*EXERCISE DETAILS*:
Work out how many lines of the listing hold the string "values", then answer with that number and nothing else.

*LISTED ENTRIES*:
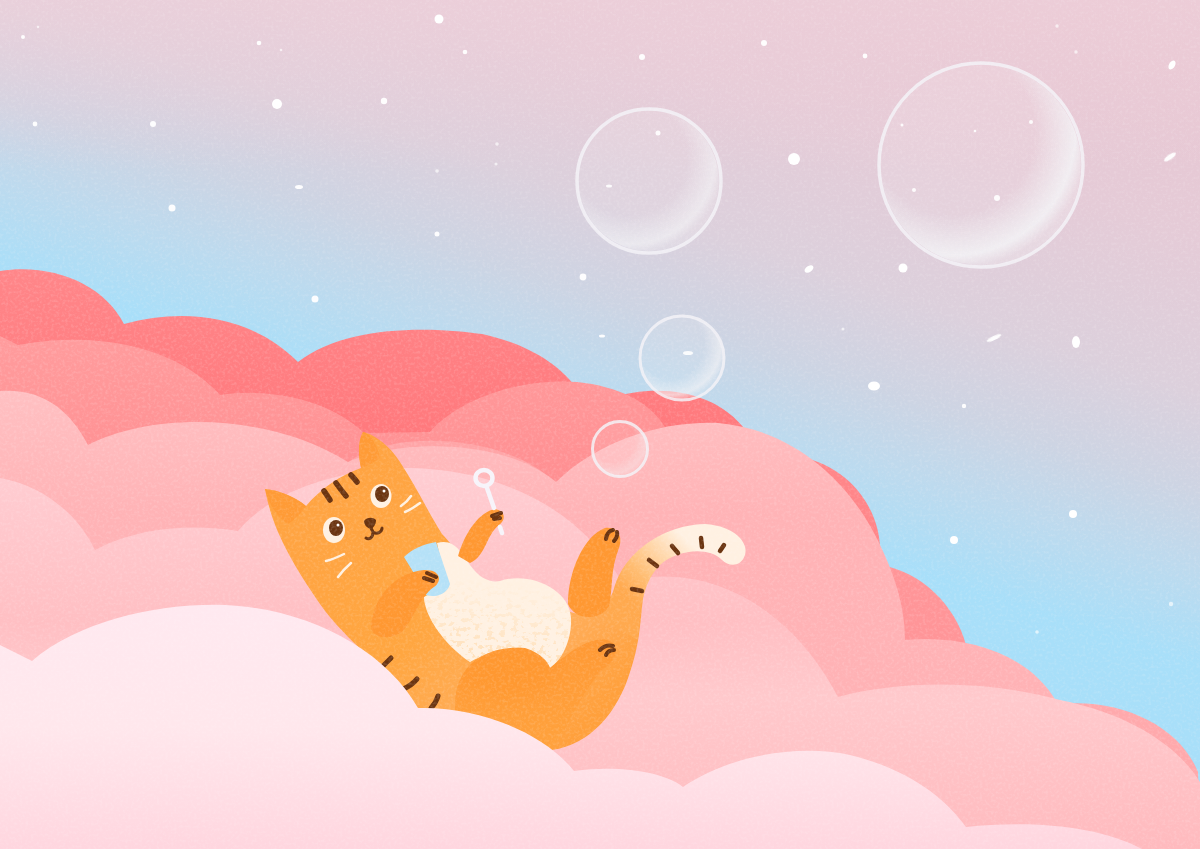
<!DOCTYPE html>
<html lang="en">
<head>
<meta charset="utf-8">
<title>Cat blowing bubbles in the clouds</title>
<style>
:root{--coral:#ff7c80;--coral-mid:#ff9496;--rose:#ffb8bb;--blush:#ffc7cb;--mist:#ffe9ef;--fur:#ffa544;--fur-deep:#ff9832;--cream:#fff1e2;--ink:#6b3410;--cup:#b5e1f7}
html,body{margin:0;width:1200px;height:849px;overflow:hidden;background:#e9d0da}
svg{display:block}
.stripes,.claws,.mouth{fill:none;stroke:var(--ink);stroke-linecap:round;stroke-linejoin:round}
.stripes{stroke-width:5.5}
.claws{stroke-width:4}
.mouth{stroke-width:3}
.whiskers{fill:none;stroke:var(--cream);stroke-width:2.5;stroke-linecap:round}
.stars{fill:#fff}
.limb{fill:var(--fur-deep)}
.bubble-edge{fill:#fff;fill-opacity:.1;stroke:#f4f3f7;stroke-opacity:.85}
</style>
</head>
<body>
<svg width="1200" height="849" viewBox="0 0 1200 849" role="img" aria-label="An orange tabby cat lies on pink clouds blowing soap bubbles">
<defs>
  <linearGradient id="sky" gradientUnits="userSpaceOnUse" x1="115" y1="-353" x2="-81" y2="247">
    <stop offset="0" stop-color="#e9c4d0"/><stop offset=".35" stop-color="#e5cbd7"/><stop offset=".59" stop-color="#dcd0dc"/><stop offset=".74" stop-color="#cdd4e3"/><stop offset=".86" stop-color="#bddaee"/><stop offset="1" stop-color="#a8dff9"/>
  </linearGradient>
  <linearGradient id="dusk" x1="0" y1="0" x2="0" y2="1"><stop offset="0" stop-color="#eed0da"/><stop offset="1" stop-color="#eed0da" stop-opacity="0"/></linearGradient>
  <linearGradient id="coral-back" x1="0" y1="0" x2="0" y2="1"><stop offset="0" stop-color="#ff8689"/><stop offset="1" stop-color="#ff7579"/></linearGradient>
  <linearGradient id="coral-front" x1="0" y1="0" x2="0" y2="1"><stop offset="0" stop-color="#ff9c9d"/><stop offset="1" stop-color="#ff8b8e"/></linearGradient>
  <linearGradient id="rose" gradientUnits="userSpaceOnUse" x1="0" y1="390" x2="0" y2="700"><stop offset="0" stop-color="#ffc0c2"/><stop offset=".4" stop-color="#ffb3b6"/><stop offset="1" stop-color="#ffb2b5"/></linearGradient>
  <linearGradient id="blush" gradientUnits="userSpaceOnUse" x1="0" y1="470" x2="0" y2="849"><stop offset="0" stop-color="#ffcdd2"/><stop offset=".4" stop-color="#ffbfc3"/><stop offset=".6" stop-color="#ffc9cc"/><stop offset="1" stop-color="#ffbabe"/></linearGradient>
  <linearGradient id="mist" gradientUnits="userSpaceOnUse" x1="0" y1="605" x2="0" y2="849"><stop offset="0" stop-color="#ffe9f0"/><stop offset=".5" stop-color="#ffe7ec"/><stop offset="1" stop-color="#ffd6df"/></linearGradient>
  <linearGradient id="fur" gradientUnits="userSpaceOnUse" x1="340" y1="500" x2="580" y2="730"><stop offset="0" stop-color="#ffa442"/><stop offset=".45" stop-color="#ffa640"/><stop offset=".75" stop-color="#ffad59"/><stop offset="1" stop-color="#ffa03c"/></linearGradient>
  <linearGradient id="thigh" x1="0" y1="0" x2="0" y2="1"><stop offset="0" stop-color="#ff9934"/><stop offset="1" stop-color="#ffa23d"/></linearGradient>
  <linearGradient id="tail" gradientUnits="userSpaceOnUse" x1="624" y1="592" x2="682" y2="535"><stop offset="0" stop-color="#ffa94e"/><stop offset=".3" stop-color="#ffbd72"/><stop offset="1" stop-color="#fff1e2"/></linearGradient>
  <radialGradient id="bubble-shine" cx=".36" cy=".34" r=".68"><stop offset=".6" stop-color="#f1f1f4" stop-opacity="0"/><stop offset=".9" stop-color="#f1f1f4" stop-opacity=".85"/><stop offset="1" stop-color="#f1f1f4" stop-opacity=".2"/></radialGradient>
  <filter id="paper-grain" x="0" y="0" width="1" height="1"><feTurbulence type="fractalNoise" baseFrequency=".35" numOctaves="2" seed="4"/><feColorMatrix values="0 0 0 0 1  0 0 0 0 .95  0 0 0 0 .97  0 3 0 0 -1.35"/></filter>
  <filter id="belly-grain" x="0" y="0" width="1" height="1"><feTurbulence type="fractalNoise" baseFrequency=".16 .22" numOctaves="3" seed="9"/><feColorMatrix values="0 0 0 0 1  0 0 0 0 .74  0 0 0 0 .48  0 12 0 0 -6.6"/><feComposite in2="SourceGraphic" operator="in"/></filter>
  <filter id="soft" x="-.3" y="-.3" width="1.6" height="1.6"><feGaussianBlur stdDeviation="7"/></filter>
  <linearGradient id="belly-fade" gradientUnits="userSpaceOnUse" x1="500" y1="580" x2="490" y2="665"><stop offset="0" stop-color="#fff" stop-opacity="0"/><stop offset="1" stop-color="#fff"/></linearGradient>
  <path id="belly-shape" d="M437 543C455 538 462 554 470 565C480 579 491 583 500 581C528 571 570 588 571 618C572 640 562 660 550 668C536 650 508 641 470 662C440 642 424 612 424 597L446 585Z"/>
  <g id="bubble">
    <circle class="bubble-edge" r="100" stroke-width="3"/>
  </g>
  <clipPath id="thigh-clip"><path d="M455 705C455 665 486 645 525 648C541 653 548 662 550 668C572 650 590 637 607 640C622 645 616 659 606 667C580 690 572 725 550 750H455Z"/></clipPath>
</defs>

<g id="sky-layer">
  <rect width="1200" height="849" fill="url(#sky)"/>
  <rect width="1200" height="170" fill="url(#dusk)" opacity=".7"/>
</g>

<g id="stars" class="stars">
  <g id="bright-stars">
    <circle cx="439" cy="19" r="4.5"/><circle cx="277" cy="104" r="5"/><circle cx="794" cy="159" r="6"/><circle cx="903" cy="268" r="4.5"/>
    <ellipse cx="874" cy="386" rx="6" ry="4.5"/><ellipse cx="1076" cy="342" rx="4" ry="6"/><circle cx="1073" cy="514" r="4"/><circle cx="954" cy="540" r="4"/>
    <ellipse cx="1172" cy="65" rx="3" ry="5" transform="rotate(30 1172 65)"/><ellipse cx="809" cy="269" rx="5" ry="3" transform="rotate(-35 809 269)"/>
  </g>
  <g id="small-stars" opacity=".95">
    <circle cx="642" cy="57" r="3"/><circle cx="764" cy="43" r="3"/><circle cx="384" cy="101" r="3.2"/><circle cx="153" cy="124" r="3"/><circle cx="172" cy="208" r="3.5"/><circle cx="315" cy="299" r="3.5"/><circle cx="583" cy="277" r="3.4"/><circle cx="437" cy="234" r="2.5"/><ellipse cx="299" cy="187" rx="4" ry="2"/><circle cx="35" cy="124" r="2.4"/><circle cx="259" cy="43" r="2.3"/><circle cx="465" cy="52" r="2.3"/><circle cx="865" cy="56" r="2.4"/><circle cx="23" cy="37" r="2"/><ellipse cx="602" cy="336" rx="3" ry="1.5"/><circle cx="964" cy="406" r="2.2"/>
    <ellipse cx="1170" cy="157" rx="7" ry="2.5" transform="rotate(-35 1170 157)"/><ellipse cx="994" cy="338" rx="8" ry="2" transform="rotate(-25 994 338)"/>
  </g>
  <g id="faint-stars" opacity=".65">
    <circle cx="281" cy="50" r="1.3"/><circle cx="497" cy="144" r="1.8"/><circle cx="496" cy="164" r="1.5"/><circle cx="437" cy="171" r="1.8"/><circle cx="1057" cy="26" r="1.7"/><circle cx="1076" cy="52" r="1.7"/><circle cx="843" cy="329" r="1.5"/><circle cx="1037" cy="632" r="1.8"/><circle cx="1171" cy="604" r="2.2"/><circle cx="38" cy="27" r="1.2"/>
  </g>
</g>

<g id="clouds-back">
  <path fill="#ffa9ac" d="M1040 707C1110 692 1178 722 1198 772L1200 849H1040Z"/>
  <path fill="#ff9598" d="M880 565C922 572 955 605 966 645H880Z"/>
  <path fill="#ff8689" d="M790 455C848 462 880 508 880 550H800Z"/>
  <path fill="url(#coral-back)" d="M0 271C54 263 104 285 124 324C186 307 252 316 298 362C344 326 425 326 482 334C528 344 558 364 575 386L610 398C655 384 715 388 747 432L640 480H0Z"/>
  <path fill="url(#coral-front)" d="M0 336L18 345C100 330 178 348 220 395C276 387 332 402 364 433L430 432C462 395 535 374 592 384C632 392 655 408 668 432L600 520H0Z"/>
  <path fill="#ffa5a7" d="M340 470C372 432 480 430 540 470L555 484V560H340Z"/>
</g>

<g id="clouds-middle">
  <path fill="url(#rose)" d="M0 391C42 388 70 410 88 445C152 412 268 412 348 462C395 440 500 436 556 482C600 440 662 421 718 423C800 430 855 490 880 545C898 582 905 612 905 640C970 634 1030 656 1056 701V849H0Z"/>
  <path fill="url(#blush)" d="M0 478C42 485 78 514 95 550C140 526 195 524 238 531C268 495 330 469 410 468C505 470 582 512 622 582C705 560 790 605 838 697C900 680 990 680 1060 700C1130 714 1178 746 1200 782V849H0Z"/>
</g>

<g id="cat">
  <path id="cat-body" fill="url(#fur)" d="M265 489C278 490 296 497 306 506C320 489 341 475 361 468C358 454 358 441 363 432C374 434 390 446 400 462C416 486 428 512 442 534C456 548 470 575 492 583C530 590 560 600 570 612C590 618 605 610 614 590L645 585C640 612 642 638 630 672C618 712 590 745 552 750C490 770 430 740 415 708C388 670 345 640 320 604C290 560 272 528 265 489Z"/>
  <path id="cat-ears" class="limb" opacity=".75" d="M265 489C278 490 296 497 306 506C300 515 293 521 288 524C276 516 268 503 265 489ZM363 432C372 434 378 448 380 458C374 462 367 466 361 468C358 454 358 441 363 432Z"/>
  <path id="cat-tail" fill="url(#tail)" d="M612 602C614 560 658 525 705 524C735 526 749 543 745 555C741 567 729 567 722 560C708 546 677 550 660 565C645 580 640 602 638 640L606 622Z"/>
  <g id="cat-belly">
    <use href="#belly-shape" fill="var(--cream)"/>
    <use href="#belly-shape" fill="url(#belly-fade)" filter="url(#belly-grain)"/>
  </g>
  <path id="thigh-shape" fill="url(#thigh)" d="M455 705C455 665 486 645 525 648C541 653 548 662 550 668C572 650 590 637 607 640C622 645 616 659 606 667C580 690 572 725 550 750H455Z"/>
  <ellipse cx="505" cy="672" rx="46" ry="26" fill="#ff942c" opacity=".4" filter="url(#soft)" clip-path="url(#thigh-clip)"/>
  <path id="raised-leg" class="limb" d="M568 604C568 570 585 535 605 528C619 526 623 538 619 548C610 570 613 590 609 606C600 622 574 620 568 604Z"/>
  <path id="arm-with-wand" class="limb" d="M458 556C466 530 480 512 495 509C506 511 506 520 499 525C486 535 486 556 470 563Z"/>
  <g id="bubble-wand" fill="none" stroke="#f7f4fa" stroke-linecap="round">
    <ellipse cx="484" cy="478" rx="8.5" ry="8" stroke-width="4.5"/>
    <path d="M487 488L494 508M500 527L502 533" stroke-width="4.5"/>
  </g>
  <path id="soap-cup" fill="var(--cup)" d="M404 557C412 549 424 544 436 542L450 584C447 595 434 598 426 595L412 570Z"/>
  <path id="arm-with-cup" class="limb" d="M371 626C374 596 395 573 424 570C440 569 443 581 434 587C420 596 414 619 402 632C388 641 371 638 371 626Z"/>
  <g id="claws" class="claws">
    <path d="M427 573L436 577M424 578L433 581M492 516L501 513M494 519L500 518M606 539Q607 531 613 530M614 541Q618 537 617 532M600 650Q606 644 613 646M606 655Q608 650 614 650"/>
  </g>
  <g id="tabby-stripes" class="stripes">
    <path d="M324 491Q327 495 330 500M336 483Q341 490 346 496M351 475Q354 478 357 482"/>
    <path d="M391 658L382 667M417 679Q411 686 403 689M438 696Q436 703 431 708" stroke-width="5"/>
    <path d="M632 589L642 591M649 560L657 566M672 546L678 553M701 538L702 547M724 545L720 551" stroke-width="4.5"/>
  </g>
  <g id="cat-face">
    <g id="eyes">
      <ellipse cx="334" cy="530" rx="11" ry="13" fill="var(--cream)"/><ellipse cx="336" cy="528" rx="7" ry="8" fill="var(--ink)"/><circle cx="338" cy="525" r="1.5" fill="#fff"/>
      <ellipse cx="381" cy="496" rx="10.5" ry="12" fill="var(--cream)"/><ellipse cx="382" cy="494" rx="7" ry="8" fill="var(--ink)"/><circle cx="384" cy="491" r="1.5" fill="#fff"/>
    </g>
    <path id="nose" fill="var(--ink)" d="M364 521C367 517 373 517 376 520C376 525 373 528 371 529C367 528 364 525 364 521Z"/>
    <path class="mouth" d="M371 528L373 532C373 538 369 540 366 538M373 532C377 535 382 532 382 528"/>
    <path class="whiskers" d="M326 561Q334 559 344 554M338 577Q343 570 351 563M401 506Q407 502 411 496M405 512Q412 509 420 503"/>
  </g>
</g>

<g id="clouds-front">
  <path fill="url(#mist)" d="M0 645L32 661C80 620 160 603 225 605C310 609 385 650 418 708C480 706 545 734 574 771C620 765 664 772 683 787C730 755 798 744 850 755C910 770 945 798 966 827C1030 820 1100 826 1142 849H0Z"/>
</g>

<g id="bubbles">
  <g transform="translate(981 165)"><circle r="100" fill="url(#bubble-shine)"/><circle class="bubble-edge" r="102" stroke-width="3.5"/></g>
  <g transform="translate(649 181)"><circle r="70" fill="url(#bubble-shine)" opacity=".75"/><circle class="bubble-edge" r="72" stroke-width="3.5"/></g>
  <g transform="translate(682 358)"><circle r="41" fill="url(#bubble-shine)" opacity=".75"/><circle class="bubble-edge" r="42" stroke-width="3"/></g>
  <g transform="translate(620 449)"><circle r="27" fill="url(#bubble-shine)" opacity=".4"/><circle class="bubble-edge" r="27.5" stroke-width="3"/></g>
  <g id="stars-in-bubbles" class="stars" opacity=".9">
    <circle cx="658" cy="133" r="2.5"/><ellipse cx="609" cy="186" rx="3" ry="1.5"/><ellipse cx="688" cy="353" rx="5" ry="2"/><circle cx="997" cy="198" r="3"/><circle cx="914" cy="190" r="2"/><circle cx="1031" cy="122" r="2"/><circle cx="902" cy="125" r="1.5"/><circle cx="975" cy="131" r="1.3"/>
  </g>
</g>

<rect id="grain" width="1200" height="849" filter="url(#paper-grain)" opacity=".13"/>
</svg>
</body>
</html>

*SOLVED EXERCISE*:
2